%%
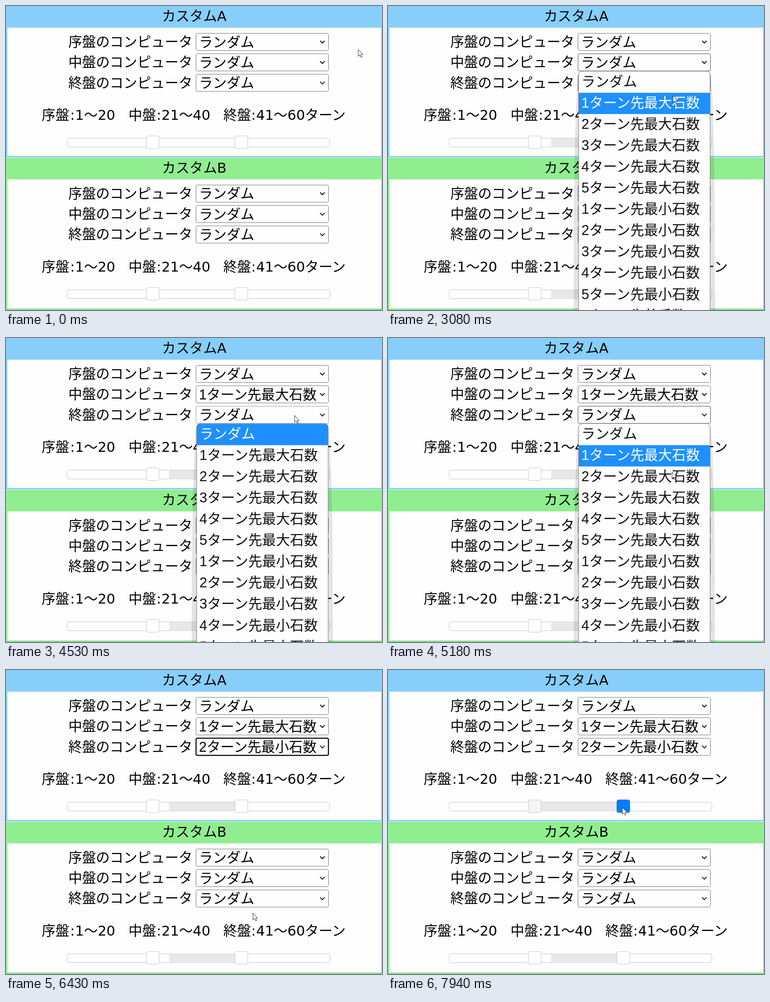
An HTML page for the animation above (8000 ms loop, 832 by 673 pixels).

```html
<!DOCTYPE html>
<html lang="ja">
<head>
<meta charset="utf-8">
<style>
html, body { margin: 0; width: 100%; height: 100%; overflow: hidden; background: #fefefe; }
svg { display: block; width: 100%; height: 100%; }
text { font: 30.5px "DejaVu Sans", "Noto Sans CJK JP", "Noto Sans CJK", sans-serif; white-space: pre; }
.field { font: 30.6px "Liberation Sans", "Noto Sans CJK JP", "Noto Sans CJK", sans-serif; }
.item { font: 30.8px "Liberation Sans", "Noto Sans CJK JP", "Noto Sans CJK", sans-serif; }
</style>
</head>
<body>
<svg id="stage" viewBox="0 0 832 673" preserveAspectRatio="none"></svg>
<script>
const LOOP = 8000, ROW = 47.1, PITCH = 45.3;
const stage = document.getElementById('stage');

function el(parent, tag, attrs, text) {
  const node = document.createElementNS('http://www.w3.org/2000/svg', tag);
  set(node, attrs);
  if (text) node.textContent = text;
  parent.appendChild(node);
  return node;
}
function set(node, attrs) {
  for (const k in attrs) node.setAttribute(k, attrs[k]);
}
const rect = (p, x, y, width, height, fill, more) =>
  el(p, 'rect', { x, y, width, height, fill, ...more });
const label = (p, x, y, str, more) => el(p, 'text', { x, y, ...more }, str);

function makeSelect(p, i) {
  const y = 60.5 + i * PITCH;
  const box = rect(p, 420.5, y, 293, 38, '#fefefe', { rx: 3 });
  const value = label(p, 427, y + 30, 'ランダム', { class: 'field' });
  el(p, 'path', { d: `M695 ${y + 16.5}l5 5l5-5`, fill: 'none', stroke: '#111', 'stroke-width': 2 });
  return { box, value };
}

function makePanel(top, name, color, height) {
  const g = el(stage, 'g', { transform: `translate(0 ${top})` });
  rect(g, 0, 0, 832, height, color);
  rect(g, 3, 48, 827, height - 51, '#fefefe');
  label(g, 345, 33, 'カスタム' + name);
  const selects = ['序', '中', '終'].map((c, i) => {
    label(g, 138, 90 + i * PITCH, c + '盤のコンピュータ');
    return makeSelect(g, i);
  });
  [[79, '序', 153, '1〜20'], [271, '中', 344, '21〜40'], [481, '終', 553.5, '41〜60ターン']]
    .forEach(([x, c, nx, turns]) => {
      label(g, x, 252, c + '盤');
      label(g, nx - 11, 252, ':');
      label(g, nx, 252, turns);
    });
  const edge = { rx: 4, stroke: '#c5c5c5' };
  rect(g, 135.5, 292.5, 581, 19.5, '#fefefe', edge);
  const range = rect(g, 361, 293, 145, 18.5, '#e8e8e8');
  const knobs = [310.5, 506.5].map(x => rect(g, x, 287.5, 28.5, 28, '#fefefe', edge));
  return { selects, range, knobs };
}

const panelA = makePanel(0, 'A', '#87cefa', 335);
const panelB = makePanel(335.8, 'B', '#90ee90', 336.7);
rect(stage, 0, 672, 832, 1, '#a5b8a5');

// Drop-down list, drawn from its first row at y = 0
const names = ['ランダム'];
for (const kind of ['大', '小'])
  for (let n = 1; n <= 5; n++) names.push(`${n}ターン先最${kind}石数`);
names.push('1ターン先着手数');

const menu = el(stage, 'g', {});
const shade = { fill: '#000', 'fill-opacity': 0.1 };
el(menu, 'path', { d: 'M422 4L419 15L414 140L411 330V540H422Z', ...shade });
el(menu, 'path', { d: 'M712 2L715 10L718 60L722 220L724 540H712Z', ...shade });
const frame = { x: 421.8, y: -0.8, width: 291, height: 600, rx: 8 };
el(el(menu, 'clipPath', { id: 'clip' }), 'rect', frame);
el(menu, 'rect', { ...frame, fill: '#fdfdfd' });
const rows = el(menu, 'g', { 'clip-path': 'url(#clip)' });
const bar = rect(rows, 421, 0, 293, ROW, '#1e90ff');
const items = names.map((s, i) => label(rows, 428, i * ROW + 32.5, s, { class: 'item' }));
el(menu, 'rect', { ...frame, fill: 'none', stroke: '#777' });

const cursor = el(stage, 'path', {
  d: 'M.5 .5V15.5L4 12.2L6.4 17.6L8.8 16.6L6.5 11.3H11Z',
  fill: '#fff', stroke: '#2b2b33', 'stroke-linejoin': 'round'
});

// The screen updates in hard steps: [time, ...values]
const moves = [
  [0, 779, 96], [660, 777, 96], [930, 748, 101], [1060, 705, 109], [1180, 669, 118],
  [1320, 663, 118], [2680, 651, 145], [2820, 643, 168], [2950, 634, 190], [3080, 630, 198],
  [3990, 632, 197], [4130, 638, 171], [5180, 628, 296], [5320, 583, 439], [5470, 559, 505],
  [5600, 549, 530], [5730, 546, 538], [7000, 546, 535], [7140, 541, 435], [7280, 531, 354],
  [7420, 522, 314], [7550, 518, 304]
];
const picks = [[0, 0], [2950, 1], [4530, 0], [5180, 1], [5320, 4], [5470, 6], [5600, 7]];
const opens = [[0, -1], [1870, 1], [3620, -1], [4530, 2], [6430, -1]];
const focus = [[0, -1], [3620, 1], [4530, -1], [6430, 2], [7940, -1]];
const at = (steps, t) => steps.filter(s => s[0] <= t).pop().slice(1);

function render(t) {
  const [x, y] = at(moves, t), [pick] = at(picks, t);
  const [open] = at(opens, t), [focused] = at(focus, t);
  set(cursor, { transform: `translate(${x} ${y})` });

  panelA.selects.forEach(({ box, value }, i) => {
    const pale = i === 1 && t >= 1060 && t < 2020 || i === 2 && t >= 4130 && t < 4650;
    set(box, {
      stroke: i === focused ? '#101010' : pale ? '#999' : i === open ? '#444' : '#707070',
      'stroke-width': i === focused ? 2.5 : 1
    });
    value.textContent = i === 1 && t >= 3620 ? names[1] : i === 2 && t >= 6430 ? names[7] : names[0];
  });
  panelB.selects.forEach(s => set(s.box, { stroke: '#707070' }));

  menu.style.display = open < 0 ? 'none' : '';
  set(menu, { transform: `translate(0 ${open === 2 ? 190.2 : 145})` });
  set(bar, { y: pick * ROW });
  items.forEach((item, i) => set(item, { fill: i === pick ? '#fff' : '#111' }));

  const hover = t >= 7420, pressed = t >= 7940;
  for (const p of [panelA, panelB]) p.range.style.display = t < 1870 ? 'none' : '';
  const from = hover ? 339 : 361;
  set(panelA.range, { x: from, width: 506 - from });
  set(panelA.knobs[0], { fill: hover ? '#f4f4f4' : '#fefefe' });
  set(panelA.knobs[1], {
    fill: pressed ? '#007fff' : t >= 7550 ? '#ededed' : hover ? '#f4f4f4' : '#fefefe',
    stroke: pressed ? '#0a5fe0' : '#c5c5c5'
  });
}

function tick() {
  render(performance.now() % LOOP);
  requestAnimationFrame(tick);
}
tick();
</script>
</body>
</html>
```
%%
> Task goal
Would you retype the entries above in full, exactly as written, minus the pictures?

> Answer box
An HTML page for the animation above (8000 ms loop, 832 by 673 pixels).

```html
<!DOCTYPE html>
<html lang="ja">
<head>
<meta charset="utf-8">
<style>
html, body { margin: 0; width: 100%; height: 100%; overflow: hidden; background: #fefefe; }
svg { display: block; width: 100%; height: 100%; }
text { font: 30.5px "DejaVu Sans", "Noto Sans CJK JP", "Noto Sans CJK", sans-serif; white-space: pre; }
.field { font: 30.6px "Liberation Sans", "Noto Sans CJK JP", "Noto Sans CJK", sans-serif; }
.item { font: 30.8px "Liberation Sans", "Noto Sans CJK JP", "Noto Sans CJK", sans-serif; }
</style>
</head>
<body>
<svg id="stage" viewBox="0 0 832 673" preserveAspectRatio="none"></svg>
<script>
const LOOP = 8000, ROW = 47.1, PITCH = 45.3;
const stage = document.getElementById('stage');

function el(parent, tag, attrs, text) {
  const node = document.createElementNS('http://www.w3.org/2000/svg', tag);
  set(node, attrs);
  if (text) node.textContent = text;
  parent.appendChild(node);
  return node;
}
function set(node, attrs) {
  for (const k in attrs) node.setAttribute(k, attrs[k]);
}
const rect = (p, x, y, width, height, fill, more) =>
  el(p, 'rect', { x, y, width, height, fill, ...more });
const label = (p, x, y, str, more) => el(p, 'text', { x, y, ...more }, str);

function makeSelect(p, i) {
  const y = 60.5 + i * PITCH;
  const box = rect(p, 420.5, y, 293, 38, '#fefefe', { rx: 3 });
  const value = label(p, 427, y + 30, 'ランダム', { class: 'field' });
  el(p, 'path', { d: `M695 ${y + 16.5}l5 5l5-5`, fill: 'none', stroke: '#111', 'stroke-width': 2 });
  return { box, value };
}

function makePanel(top, name, color, height) {
  const g = el(stage, 'g', { transform: `translate(0 ${top})` });
  rect(g, 0, 0, 832, height, color);
  rect(g, 3, 48, 827, height - 51, '#fefefe');
  label(g, 345, 33, 'カスタム' + name);
  const selects = ['序', '中', '終'].map((c, i) => {
    label(g, 138, 90 + i * PITCH, c + '盤のコンピュータ');
    return makeSelect(g, i);
  });
  [[79, '序', 153, '1〜20'], [271, '中', 344, '21〜40'], [481, '終', 553.5, '41〜60ターン']]
    .forEach(([x, c, nx, turns]) => {
      label(g, x, 252, c + '盤');
      label(g, nx - 11, 252, ':');
      label(g, nx, 252, turns);
    });
  const edge = { rx: 4, stroke: '#c5c5c5' };
  rect(g, 135.5, 292.5, 581, 19.5, '#fefefe', edge);
  const range = rect(g, 361, 293, 145, 18.5, '#e8e8e8');
  const knobs = [310.5, 506.5].map(x => rect(g, x, 287.5, 28.5, 28, '#fefefe', edge));
  return { selects, range, knobs };
}

const panelA = makePanel(0, 'A', '#87cefa', 335);
const panelB = makePanel(335.8, 'B', '#90ee90', 336.7);
rect(stage, 0, 672, 832, 1, '#a5b8a5');

// Drop-down list, drawn from its first row at y = 0
const names = ['ランダム'];
for (const kind of ['大', '小'])
  for (let n = 1; n <= 5; n++) names.push(`${n}ターン先最${kind}石数`);
names.push('1ターン先着手数');

const menu = el(stage, 'g', {});
const shade = { fill: '#000', 'fill-opacity': 0.1 };
el(menu, 'path', { d: 'M422 4L419 15L414 140L411 330V540H422Z', ...shade });
el(menu, 'path', { d: 'M712 2L715 10L718 60L722 220L724 540H712Z', ...shade });
const frame = { x: 421.8, y: -0.8, width: 291, height: 600, rx: 8 };
el(el(menu, 'clipPath', { id: 'clip' }), 'rect', frame);
el(menu, 'rect', { ...frame, fill: '#fdfdfd' });
const rows = el(menu, 'g', { 'clip-path': 'url(#clip)' });
const bar = rect(rows, 421, 0, 293, ROW, '#1e90ff');
const items = names.map((s, i) => label(rows, 428, i * ROW + 32.5, s, { class: 'item' }));
el(menu, 'rect', { ...frame, fill: 'none', stroke: '#777' });

const cursor = el(stage, 'path', {
  d: 'M.5 .5V15.5L4 12.2L6.4 17.6L8.8 16.6L6.5 11.3H11Z',
  fill: '#fff', stroke: '#2b2b33', 'stroke-linejoin': 'round'
});

// The screen updates in hard steps: [time, ...values]
const moves = [
  [0, 779, 96], [660, 777, 96], [930, 748, 101], [1060, 705, 109], [1180, 669, 118],
  [1320, 663, 118], [2680, 651, 145], [2820, 643, 168], [2950, 634, 190], [3080, 630, 198],
  [3990, 632, 197], [4130, 638, 171], [5180, 628, 296], [5320, 583, 439], [5470, 559, 505],
  [5600, 549, 530], [5730, 546, 538], [7000, 546, 535], [7140, 541, 435], [7280, 531, 354],
  [7420, 522, 314], [7550, 518, 304]
];
const picks = [[0, 0], [2950, 1], [4530, 0], [5180, 1], [5320, 4], [5470, 6], [5600, 7]];
const opens = [[0, -1], [1870, 1], [3620, -1], [4530, 2], [6430, -1]];
const focus = [[0, -1], [3620, 1], [4530, -1], [6430, 2], [7940, -1]];
const at = (steps, t) => steps.filter(s => s[0] <= t).pop().slice(1);

function render(t) {
  const [x, y] = at(moves, t), [pick] = at(picks, t);
  const [open] = at(opens, t), [focused] = at(focus, t);
  set(cursor, { transform: `translate(${x} ${y})` });

  panelA.selects.forEach(({ box, value }, i) => {
    const pale = i === 1 && t >= 1060 && t < 2020 || i === 2 && t >= 4130 && t < 4650;
    set(box, {
      stroke: i === focused ? '#101010' : pale ? '#999' : i === open ? '#444' : '#707070',
      'stroke-width': i === focused ? 2.5 : 1
    });
    value.textContent = i === 1 && t >= 3620 ? names[1] : i === 2 && t >= 6430 ? names[7] : names[0];
  });
  panelB.selects.forEach(s => set(s.box, { stroke: '#707070' }));

  menu.style.display = open < 0 ? 'none' : '';
  set(menu, { transform: `translate(0 ${open === 2 ? 190.2 : 145})` });
  set(bar, { y: pick * ROW });
  items.forEach((item, i) => set(item, { fill: i === pick ? '#fff' : '#111' }));

  const hover = t >= 7420, pressed = t >= 7940;
  for (const p of [panelA, panelB]) p.range.style.display = t < 1870 ? 'none' : '';
  const from = hover ? 339 : 361;
  set(panelA.range, { x: from, width: 506 - from });
  set(panelA.knobs[0], { fill: hover ? '#f4f4f4' : '#fefefe' });
  set(panelA.knobs[1], {
    fill: pressed ? '#007fff' : t >= 7550 ? '#ededed' : hover ? '#f4f4f4' : '#fefefe',
    stroke: pressed ? '#0a5fe0' : '#c5c5c5'
  });
}

function tick() {
  render(performance.now() % LOOP);
  requestAnimationFrame(tick);
}
tick();
</script>
</body>
</html>
```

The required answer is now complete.